Thanks for your wonderful response to my window display! All of your kindness and encouragement are totally nourishing. I am just as insecure and vulnerable as the next person. I was so immersed in creating this window, that I had lost any sense of objectivity and couldn't see it clearly. This display was so dear to my heart, that I have been a bit tender for the last few days... in a good way... but when your heart is wide open, it can be intimidating to share your work. I always have a bit of stage-fright before I push the publish post button, and I'm probably not alone.
My window display is dedicated to my 90 year old grandfather, who taught me the art of snowflake cutting. When I first started this blog, I always knew that I would be teaching you how to make beautiful snowflakes come December. My grandfather, wizard that he is, used to make hundreds of snowflakes every winter. He's known by so many for his beautiful snipped paper crystals and little tutorials to go with them. Every Christmas, he'd send a little snow to his granddaughter ( that would be me) in San Francisco, who didn't get to have a white winter. In the envelope, I'd find a model of a folded "ready to cut" snow flake with little directions on the dotted line: cut here. I'd also find a snowflake with a design ready for me to follow... just to get my creative juices flowing.
It's such a surprise every time you unfold a snowflake, but the magic of opening one that my grandfather had drawn just for my delight cannot be described in words.
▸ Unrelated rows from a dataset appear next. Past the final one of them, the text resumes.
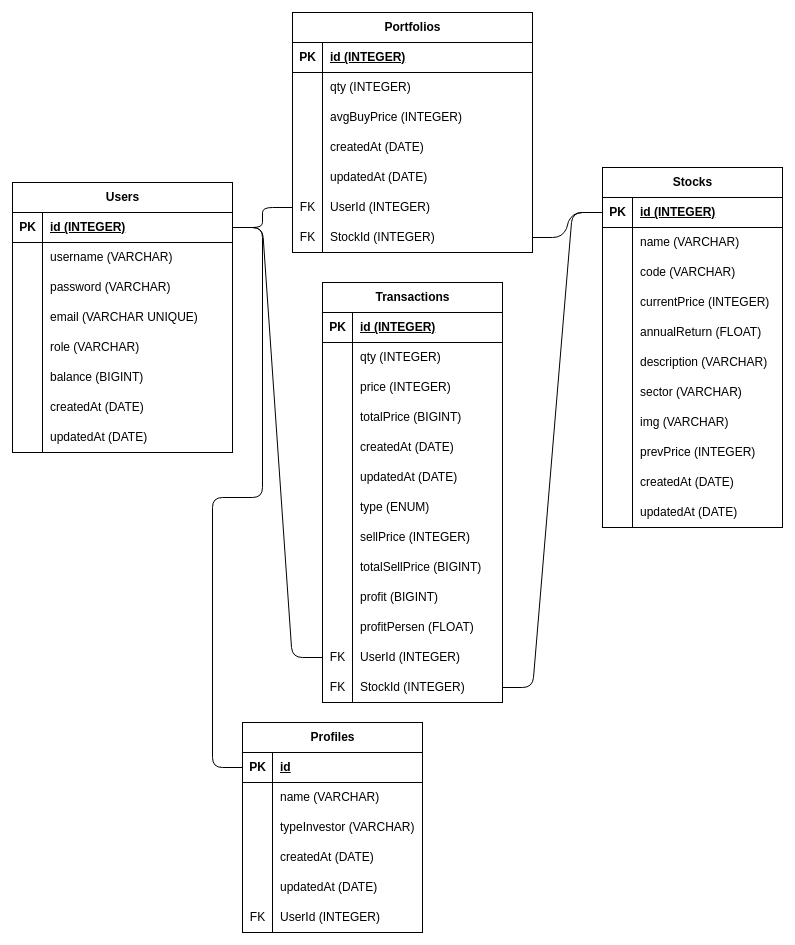
<!DOCTYPE html>
<html lang="en">
<head>
<meta charset="utf-8">
<title>Entity relationship diagram</title>
<style>
:root { --ink: #000; --paper: #fff; --row: 30px; }
* { box-sizing: border-box; margin: 0; padding: 0; }
body { width: 795px; height: 945px; overflow: hidden; background: var(--paper); }
.diagram { position: relative; width: 795px; height: 945px; overflow: hidden; color: var(--ink); font: 12px/28px "Liberation Sans", Arial, sans-serif; white-space: nowrap; }
.relations { position: absolute; inset: 0; fill: none; stroke: var(--ink); stroke-width: 1; }
.entity { position: absolute; border: 1px solid var(--ink); background: var(--paper); }
.entity h2 { height: var(--row); border-bottom: 1px solid var(--ink); font-size: 12px; font-weight: bold; text-align: center; }
.fields { list-style: none; }
.fields li { display: grid; grid-template-columns: 30px 1fr; height: var(--row); }
.fields li:last-child { height: 29px; }
.key { border-right: 1px solid var(--ink); text-align: center; }
.field { padding-left: 7px; }
.fields .primary { border-bottom: 1px solid var(--ink); font-weight: bold; }
.primary .field { text-decoration: underline; }
.portfolios { left: 292px; top: 12px; width: 241px; height: 241px; }
.users { left: 12px; top: 182px; width: 221px; height: 271px; }
.stocks { left: 602px; top: 167px; width: 181px; height: 361px; }
.transactions { left: 322px; top: 282px; width: 181px; height: 421px; }
.profiles { left: 242px; top: 722px; width: 181px; height: 211px; }
</style>
</head>
<body>
<main class="diagram">
  <svg class="relations" width="795" height="945" viewBox="0 0 795 945" aria-hidden="true">
    <g transform="translate(.5 .5)">
      <path class="users-portfolios" d="M232 227H252Q262 227 262 222V212Q262 207 272 207H292"/>
      <path class="users-transactions" d="M232 227H252Q262 227 262.700 237L291 647Q292 657 302 657H322"/>
      <path class="users-profiles" d="M232 227H252Q262 227 262 237V487Q262 497 252 497H222Q212 497 212 507V757Q212 767 222 767H242"/>
      <path class="stocks-portfolios" d="M602 212H582Q572 212 568 221L566 228Q562 237 552 237H532"/>
      <path class="stocks-transactions" d="M602 212H582Q572 212 571 222L533 677Q532 687 522 687H502"/>
    </g>
  </svg>

  <section class="entity portfolios">
    <h2>Portfolios</h2>
    <ul class="fields">
      <li class="primary"><span class="key">PK</span><span class="field">id (INTEGER)</span></li>
      <li><span class="key"></span><span class="field">qty (INTEGER)</span></li>
      <li><span class="key"></span><span class="field">avgBuyPrice (INTEGER)</span></li>
      <li><span class="key"></span><span class="field">createdAt (DATE)</span></li>
      <li><span class="key"></span><span class="field">updatedAt (DATE)</span></li>
      <li><span class="key">FK</span><span class="field">UserId (INTEGER)</span></li>
      <li><span class="key">FK</span><span class="field">StockId (INTEGER)</span></li>
    </ul>
  </section>

  <section class="entity users">
    <h2>Users</h2>
    <ul class="fields">
      <li class="primary"><span class="key">PK</span><span class="field">id (INTEGER)</span></li>
      <li><span class="key"></span><span class="field">username (VARCHAR)</span></li>
      <li><span class="key"></span><span class="field">password (VARCHAR)</span></li>
      <li><span class="key"></span><span class="field">email (VARCHAR UNIQUE)</span></li>
      <li><span class="key"></span><span class="field">role (VARCHAR)</span></li>
      <li><span class="key"></span><span class="field">balance (BIGINT)</span></li>
      <li><span class="key"></span><span class="field">createdAt (DATE)</span></li>
      <li><span class="key"></span><span class="field">updatedAt (DATE)</span></li>
    </ul>
  </section>

  <section class="entity stocks">
    <h2>Stocks</h2>
    <ul class="fields">
      <li class="primary"><span class="key">PK</span><span class="field">id (INTEGER)</span></li>
      <li><span class="key"></span><span class="field">name (VARCHAR)</span></li>
      <li><span class="key"></span><span class="field">code (VARCHAR)</span></li>
      <li><span class="key"></span><span class="field">currentPrice (INTEGER)</span></li>
      <li><span class="key"></span><span class="field">annualReturn (FLOAT)</span></li>
      <li><span class="key"></span><span class="field">description (VARCHAR)</span></li>
      <li><span class="key"></span><span class="field">sector (VARCHAR)</span></li>
      <li><span class="key"></span><span class="field">img (VARCHAR)</span></li>
      <li><span class="key"></span><span class="field">prevPrice (INTEGER)</span></li>
      <li><span class="key"></span><span class="field">createdAt (DATE)</span></li>
      <li><span class="key"></span><span class="field">updatedAt (DATE)</span></li>
    </ul>
  </section>

  <section class="entity transactions">
    <h2>Transactions</h2>
    <ul class="fields">
      <li class="primary"><span class="key">PK</span><span class="field">id (INTEGER)</span></li>
      <li><span class="key"></span><span class="field">qty (INTEGER)</span></li>
      <li><span class="key"></span><span class="field">price (INTEGER)</span></li>
      <li><span class="key"></span><span class="field">totalPrice (BIGINT)</span></li>
      <li><span class="key"></span><span class="field">createdAt (DATE)</span></li>
      <li><span class="key"></span><span class="field">updatedAt (DATE)</span></li>
      <li><span class="key"></span><span class="field">type (ENUM)</span></li>
      <li><span class="key"></span><span class="field">sellPrice (INTEGER)</span></li>
      <li><span class="key"></span><span class="field">totalSellPrice (BIGINT)</span></li>
      <li><span class="key"></span><span class="field">profit (BIGINT)</span></li>
      <li><span class="key"></span><span class="field">profitPersen (FLOAT)</span></li>
      <li><span class="key">FK</span><span class="field">UserId (INTEGER)</span></li>
      <li><span class="key">FK</span><span class="field">StockId (INTEGER)</span></li>
    </ul>
  </section>

  <section class="entity profiles">
    <h2>Profiles</h2>
    <ul class="fields">
      <li class="primary"><span class="key">PK</span><span class="field">id</span></li>
      <li><span class="key"></span><span class="field">name (VARCHAR)</span></li>
      <li><span class="key"></span><span class="field">typeInvestor (VARCHAR)</span></li>
      <li><span class="key"></span><span class="field">createdAt (DATE)</span></li>
      <li><span class="key"></span><span class="field">updatedAt (DATE)</span></li>
      <li><span class="key">FK</span><span class="field">UserId (INTEGER)</span></li>
    </ul>
  </section>
</main>
</body>
</html>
I've kept the tradition of making snowflakes alive in my little family. We make them every year and artfully display them in all of our windows throughout the winter. This little girl that did not have snow, now has more than she ever dreamed of each winter in upstate New York! I'm also the keeper of some the last snowflakes my grandfather cut. They are mounted on black paper and laminated. We bring them out each year to admire.
This one is my favorite. My grandfather is quite a character. Decades ago he stopped signing his name in writing (except for important documents) and would sign with a line drawing of himself. A friend gifted him with a personalized rubber stamp of his icon (the first avatar!) and he's used it for my entire life to sign all of his letters and notes to me. Here is his snowflake.
On to the tutorial... I'm sure my grandfather will be peeking in to see his snowflake legacy!